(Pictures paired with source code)
⟨
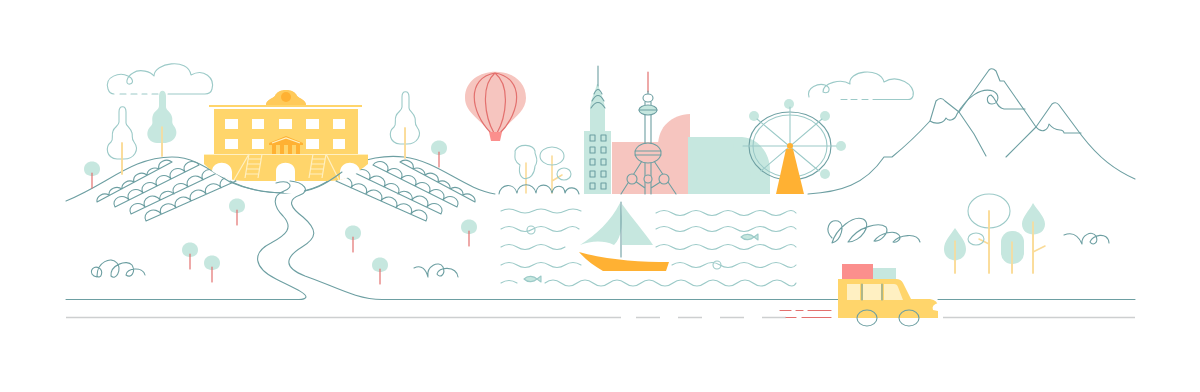
<!DOCTYPE html>
<html lang="en">
<head>
<meta charset="utf-8">
<title>Road trip landscape</title>
<style>
:root {
  --paper: #ffffff;
  --line: #6d9fa2;
  --line-soft: #9ccac8;
  --mint: #c6e7df;
  --yellow: #ffd56b;
  --cream: #fff0c2;
  --trunk: #fadb98;
  --orange: #ffb133;
  --pink: #f6c5bf;
  --coral: #fb8f8d;
  --red: #e3706e;
  --grey: #cdcfd0;
}
html, body { margin: 0; overflow: hidden; background: var(--paper); }
svg { display: block; width: 1200px; height: 392px; }
.line { fill: none; stroke: var(--line); stroke-width: 1.1; stroke-linecap: round; stroke-linejoin: round; }
.soft { fill: none; stroke: var(--line-soft); stroke-width: 1.1; stroke-linecap: round; stroke-linejoin: round; }
.trunk { fill: none; stroke: var(--trunk); stroke-width: 1.6; stroke-linecap: round; }
.red { fill: none; stroke: var(--red); stroke-width: 1.2; stroke-linecap: round; }
.grey { fill: none; stroke: var(--grey); stroke-width: 1.5; }
.cream-line { fill: none; stroke: var(--cream); stroke-width: 1.2; }
.paper { fill: var(--paper); }
.mint { fill: var(--mint); }
.yellow { fill: var(--yellow); }
.cream { fill: var(--cream); }
.orange { fill: var(--orange); }
.pink { fill: var(--pink); }
.coral { fill: var(--coral); }
</style>
</head>
<body>
<svg viewBox="0 0 1200 392" role="img" aria-label="A car drives past a vineyard villa, a city by the water and mountains">
  <defs>
    <g id="sapling">
      <path class="mint" d="M-8 0C-8 -10 8 -10 8 0C8 5 4 7 0 7S-8 5 -8 0Z"/>
      <path class="red" stroke-width="2" d="M0 4V19"/>
    </g>
    <path id="cypress" d="M-3 -31C-3 -38 4 -38 4 -31V-20C4 -17 9 -15 10 -10C11 -6 9 -5 12 -1C18 7 12 16 2 16H-5C-16 15 -17 4 -11 -1C-8 -4 -11 -7 -9 -12C-8 -16 -3 -17 -3 -21Z"/>
    <g id="vine-rows" class="line">
      <path d="M97 202L172 162M97 202a8 7 0 0 1 12 -7a8 7 0 0 1 13 -6a8 7 0 0 1 12 -7a8 7 0 0 1 13 -7a8 7 0 0 1 12 -6a8 7 0 0 1 13 -7"/>
      <path d="M115 207L199 165M115 207a8 7 0 0 1 14 -7a8 7 0 0 1 14 -7a8 7 0 0 1 14 -7a8 7 0 0 1 14 -7a8 7 0 0 1 14 -7a8 7 0 0 1 14 -7"/>
      <path d="M131 214L217 173M131 214a8 7 0 0 1 14 -7a8 7 0 0 1 15 -7a8 7 0 0 1 14 -6a8 7 0 0 1 14 -7a8 7 0 0 1 15 -7a8 7 0 0 1 14 -7"/>
      <path d="M146 221L236 181M146 221a8 7 0 0 1 15 -7a8 7 0 0 1 15 -6a8 7 0 0 1 15 -7a8 7 0 0 1 15 -7a8 7 0 0 1 15 -6a8 7 0 0 1 15 -7"/>
    </g>
    <g id="villa-windows" class="paper">
      <rect x="225" y="119" width="13" height="10"/>
      <rect x="252" y="119" width="12" height="10"/>
      <rect x="279" y="119" width="13" height="10"/>
      <rect x="306" y="119" width="13" height="10"/>
      <rect x="333" y="119" width="12" height="10"/>
    </g>
    <g id="villa-stairs" class="cream-line">
      <path d="M249 154L245 178M262 154L258 178M248 159h13M247 164h13M247 169h12M246 174h12"/>
    </g>
    <path id="fish" class="mint" d="M0 0C4 -4 10 -3 13 0L17 -3V3L13 0C10 3 4 4 0 0Z"/>
    <path id="cloud" d="M0 17C-4 4 12 0 20 4C25 6 26 11 22 12C17 13 18 5 25 1C32 -4 43 0 46 4C46 -9 80 -15 83 3C96 -4 107 6 104 17C103 21 101 22 97 22H60M0 17C1 20 2 22 6 22M12 22h6M23 22h6M34 22h5M44 22h6"/>
  </defs>

  <g id="clouds" class="soft">
    <use href="#cloud" transform="translate(108 72)"/>
    <path d="M809 97C806 87 819 83 825 85C832 88 829 95 823 92C823 83 841 78 850 84C847 71 880 66 884 82C897 74 916 84 913 96Q912 99.500 908 99.500H873M841 99.500h6M851 99.500h6M862 99.500h6"/>
  </g>

  <g id="vineyard">
    <path class="line" d="M66 201C108 184 132 157 172 157C196 157 212 172 230 182C248 190 266 193 286 193C312 193 328 182 348 168C364 158 386 155 404 157C438 161 464 189 495 194"/>
    <use href="#vine-rows"/>
    <use href="#vine-rows" transform="translate(572 0) scale(-1 1)"/>
    <g id="cypresses">
      <path class="trunk" d="M122 143V174M162 127V156M405 128V158"/>
      <use href="#cypress" class="mint" x="162" y="127"/>
      <use href="#cypress" class="soft" x="122" y="143"/>
      <use href="#cypress" class="soft" x="405" y="128"/>
      <path class="trunk" d="M122 143V174M162 127V156M405 128V158"/>
    </g>
    <g id="saplings">
      <use href="#sapling" x="92" y="169"/>
      <use href="#sapling" x="237" y="206"/>
      <use href="#sapling" x="190" y="250"/>
      <use href="#sapling" x="212" y="263"/>
      <use href="#sapling" x="353" y="233"/>
      <use href="#sapling" x="380" y="265"/>
      <use href="#sapling" x="439" y="148"/>
      <use href="#sapling" x="469" y="227"/>
    </g>
  </g>

  <g id="villa">
    <path class="orange" d="M266 105C266 100 272 99 275 96C278 88 294 88 297 96C300 99 306 100 306 105Z"/>
    <path class="yellow" d="M266 105C266 100 272 99 275 96C278 88 294 88 297 96C300 99 306 100 306 105Z" opacity=".7"/>
    <circle class="orange" cx="286" cy="97" r="5"/>
    <path stroke="var(--yellow)" stroke-width="2" d="M209 106H362"/>
    <rect class="yellow" x="214" y="109" width="144" height="46"/>
    <path class="yellow" d="M204 154H368V164C363 168 357 173 348 177C340 181 332 181 326 181H246C238 181 230 180 222 176C213 172 208 168 204 164Z"/>
    <path class="cream-line" d="M204 154.500H368"/>
    <use href="#villa-windows"/>
    <use href="#villa-windows" y="20"/>
    <rect class="yellow" x="270" y="136" width="32" height="18"/>
    <path class="orange" d="M269 143L286 136L303 143V145H269ZM272 145h4v9h-4zM280 145h4v9h-4zM288 145h4v9h-4zM296 145h4v9h-4z"/>
    <path class="cream-line" d="M272 143L286 138L300 143"/>
    <use href="#villa-stairs"/>
    <use href="#villa-stairs" transform="translate(64 0)"/>
    <path class="cream-line" d="M249 154L234 180M326 154L339 180"/>
    <path class="paper" d="M276 181V171C276 160 295 160 295 171V181ZM212 171C213 160 231 160 232 172V180C224 178 217 175 212 171ZM340 180V172C341 160 358 160 360 171C355 175 348 178 340 180Z"/>
    <path class="line" d="M230 181C248 190 266 193 286 193C312 193 326 184 342 172"/>
  </g>

  <g id="winding-road">
    <path class="paper" d="M278 183L290 181C305 183 308 191 300 195L284 193Z"/>
    <path class="line" d="M276 183C290 179 295 187 284 191C271 196 274 207 283 216C294 228 286 235 271 243C251 253 254 268 276 279C294 288 306 293 306 297Q305 299.500 299 299.500H66"/>
    <path class="line" d="M290 181C304 182 311 191 300 195C286 200 291 208 303 217C318 230 317 238 302 247C284 258 284 268 305 276C334 286 356 299.500 382 299.500H838M938 299.500H1135"/>
  </g>

  <g id="shrubs" class="line">
    <path d="M97 277C87 275 92 264 99 268C104 271 101 280 97 276C97 262 111 256 117 263C122 270 116 281 111 276C110 265 127 259 132 265C136 272 131 279 126 275C126 268 143 266 145 275"/>
    <path d="M414 268C422 264 426 270 428 277C426 266 439 260 443 267C446 274 440 279 437 274C438 267 456 265 458 277"/>
    <path d="M832 238C824 230 829 219 838 221C846 224 841 241 832 243C836 229 853 215 863 219C873 224 861 242 848 242C858 226 879 222 886 227C890 233 880 242 874 241C881 232 895 230 899 235C902 239 897 243 893 242C899 235 917 232 920 242"/>
    <path d="M1064 235C1074 231 1079 237 1082 244C1081 235 1092 230 1096 236C1099 243 1093 246 1090 242C1092 235 1108 231 1109 243"/>
  </g>

  <g id="balloon">
    <path class="pink" d="M465 98C465 63 526 63 526 98C526 113 509 120 501 133H490C482 120 465 113 465 98Z"/>
    <path class="red" d="M495 73C466 78 470 112 491 133M495 73C480 86 485 117 494 133M495 73C511 86 506 117 497 133M495 73C525 78 521 112 500 133"/>
    <path class="coral" d="M489 132H502L500 141H491Z"/>
  </g>

  <g id="harbour-trees">
    <path class="trunk" d="M526 163V193M552 156V193M552 181L562 175"/>
    <path class="soft" d="M520 165C512 160 516 154 515 151C519 143 533 144 535 151C534 155 540 159 535 166C534 183 516 183 520 165Z"/>
    <ellipse class="soft" cx="552" cy="156" rx="12" ry="9"/>
    <ellipse class="soft" cx="564" cy="174" rx="7" ry="6"/>
    <path class="line" d="M499 194C500 184 514 182 517 193C518 182 534 182 536 193C537 182 550 183 552 193C554 184 564 184 565 193C567 186 577 186 579 194"/>
  </g>

  <g id="city">
    <rect class="pink" x="612" y="142" width="48" height="52"/>
    <path class="pink" d="M658 194V146C658 126 672 115 690 114V194Z"/>
    <path class="mint" d="M688 137H742C758 138 770 153 770 170V194H688Z"/>
    <g id="art-deco-tower">
      <path class="mint" d="M584 194V131H590V110C590 101 594 95 597 84H598C601 95 605 101 605 110V131H611V194Z"/>
      <path class="line" d="M598 66V86M592 101Q598 90 604 101M591 108Q598 97 605 108M594 94Q598 85 602 94"/>
      <path class="line" d="M590 135h5v6h-5zM601 135h5v6h-5zM590 147h5v6h-5zM601 147h5v6h-5zM590 159h5v6h-5zM601 159h5v6h-5zM590 171h5v6h-5zM601 171h5v6h-5zM590 183h5v6h-5zM601 183h5v6h-5z"/>
    </g>
    <g id="sphere-tower">
      <path class="red" stroke-width="2" d="M648 72V92"/>
      <g class="line">
        <path d="M648 91V96M645 102V144M651 102V144M645 163V194M651 163V194M642 161L621 194M654 161L676 194M635 181L645 188M662 181L651 188"/>
        <ellipse class="paper" cx="648" cy="98" rx="5" ry="4"/>
        <ellipse class="mint" cx="648" cy="110" rx="9" ry="5"/>
        <path d="M639 110H657"/>
        <ellipse class="pink" cx="648" cy="153" rx="13" ry="10"/>
        <path d="M635 151H661M635 155H661"/>
        <circle class="pink" cx="632" cy="179" r="5"/>
        <circle class="pink" cx="664" cy="179" r="5"/>
        <circle class="pink" cx="648" cy="179" r="4"/>
      </g>
    </g>
  </g>

  <g id="ferris-wheel">
    <g class="mint">
      <circle cx="789" cy="104" r="5"/><circle cx="754" cy="116" r="5"/><circle cx="825" cy="116" r="5"/>
      <circle cx="738" cy="146" r="5"/><circle cx="841" cy="146" r="5"/><circle cx="755" cy="174" r="5"/><circle cx="825" cy="174" r="5"/>
    </g>
    <g class="soft">
      <ellipse class="line" cx="790" cy="146" rx="41" ry="34"/>
      <ellipse cx="790" cy="146" rx="37" ry="31"/>
      <path d="M790 107V146M757 119L819 171M822 119L761 171M743 146H836"/>
    </g>
    <path class="orange" d="M786 149H793L804 194H776Z"/>
    <circle class="orange" cx="790" cy="146" r="3"/>
  </g>

  <g id="mountains" class="line">
    <path d="M808 194C840 192 865 185 884 157H892C908 144 919 133 930 121L936 101Q941 96 945 101L959 112L989 70Q992 67 996 71L1000 81H1004L1027 114L1036 127L1052 104Q1056 101 1059 105L1082 136C1099 158 1115 170 1135 179"/>
    <path d="M930 121C936 125 944 123 946 118C949 122 955 120 957 114C967 97 981 87 993 91C1001 95 998 104 992 104C986 104 986 96 991 95C997 99 996 108 1004 109H1025M959 112L974 134L986 156M1036 127L1006 157M1036 127C1042 134 1048 130 1049 124C1057 134 1063 127 1064 133H1081"/>
  </g>

  <g id="water" class="soft">
    <path d="M501 211q8 -4 16 0t16 0t16 0t16 0t16 0M656 213q8 -5 16 0t16 0t16 0t16 0t16 0t16 0t16 0t16 0t12 0"/>
    <path d="M501 229q8 -5 16 0t16 0t16 0t16 0t14 0M656 229q8 -5 16 0t16 0t16 0t16 0t16 0t16 0t16 0t16 0t12 0"/>
    <path d="M501 247q8 -5 16 0t16 0t16 0t16 0M656 247q8 -5 16 0t16 0t16 0t16 0t16 0t16 0t16 0t16 0t12 0"/>
    <path d="M501 265q8 -5 16 0t16 0t16 0t16 0t16 0M672 265q8 -5 16 0t16 0t16 0t16 0t16 0t16 0t16 0t12 0"/>
    <path d="M501 267M545 283q8 -6 16 0t16 0t16 0t16 0t16 0t16 0t16 0t16 0t16 0t16 0t16 0t16 0t16 0t16 0t16 0t11 0M501 283q8 -5 16 0"/>
    <circle cx="531" cy="230" r="4"/>
    <circle cx="717" cy="265" r="4"/>
    <use href="#fish" x="524" y="279"/>
    <use href="#fish" x="741" y="237"/>
  </g>

  <g id="sailboat">
    <path class="mint" d="M620 203C624 222 622 237 614 245C603 240 591 241 580 245C596 235 611 221 620 203ZM622 204C632 218 645 233 653 245H622Z"/>
    <path class="line" d="M621 202V257"/>
    <path class="orange" d="M579 252C608 260 639 262 669 262L666 271H603C594 266 585 259 579 252Z"/>
  </g>

  <g id="grove">
    <path class="trunk" d="M955 241V273M989 211V273M989 244L979 239M1012 242V273M1033 222V273M1033 252L1045 246"/>
    <path class="mint" d="M955 228C960 236 966 241 966 249C966 264 944 264 944 249C944 241 950 236 955 228ZM1033 203C1038 211 1045 217 1045 224C1045 238 1022 238 1022 224C1022 217 1029 211 1033 203Z"/>
    <rect class="mint" x="1001" y="231" width="23" height="33" rx="11"/>
    <ellipse class="soft" cx="989" cy="211" rx="21" ry="17"/>
    <ellipse class="soft" cx="976" cy="239" rx="8" ry="6"/>
    <path class="trunk" d="M955 241V273M989 211V273M1012 242V273M1033 222V273"/>
  </g>

  <g id="highway">
    <path class="grey" d="M66 317.500H621M636 317.500h24M678 317.500h24M720 317.500h24M762 317.500h24M943 317.500H1135"/>
    <path class="red" d="M780 310.500h11M796 310.500h7M808 310.500h23M802 317.500h29M786 317.500h10"/>
  </g>

  <g id="car">
    <rect class="coral" x="842" y="264" width="31" height="16"/>
    <rect class="mint" x="873" y="268" width="23" height="12"/>
    <path class="yellow" d="M838 279H896Q901 279 903 283L911 299H930Q938 300 938 307V318H838Z"/>
    <path class="cream" d="M847 284H860V300H847ZM863 284H881V300H863ZM884 284H894Q897 284 898 287L903 300H884Z"/>
    <path class="line" d="M862 284V300M882 284V300"/>
    <path class="paper" d="M938 303Q931 305 933 310L938 311Z"/>
    <g class="line">
      <ellipse cx="867" cy="318" rx="10" ry="8"/>
      <ellipse cx="909" cy="318" rx="10" ry="8"/>
    </g>
  </g>
</svg>
</body>
</html>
⟩
[What to work on]: Could you filter the entries above for lines holding the string "pink" and copy them?

[Solution]:
  --pink: #f6c5bf;
.pink { fill: var(--pink); }
    <path class="pink" d="M465 98C465 63 526 63 526 98C526 113 509 120 501 133H490C482 120 465 113 465 98Z"/>
    <rect class="pink" x="612" y="142" width="48" height="52"/>
    <path class="pink" d="M658 194V146C658 126 672 115 690 114V194Z"/>
        <ellipse class="pink" cx="648" cy="153" rx="13" ry="10"/>
        <circle class="pink" cx="632" cy="179" r="5"/>
        <circle class="pink" cx="664" cy="179" r="5"/>
        <circle class="pink" cx="648" cy="179" r="4"/>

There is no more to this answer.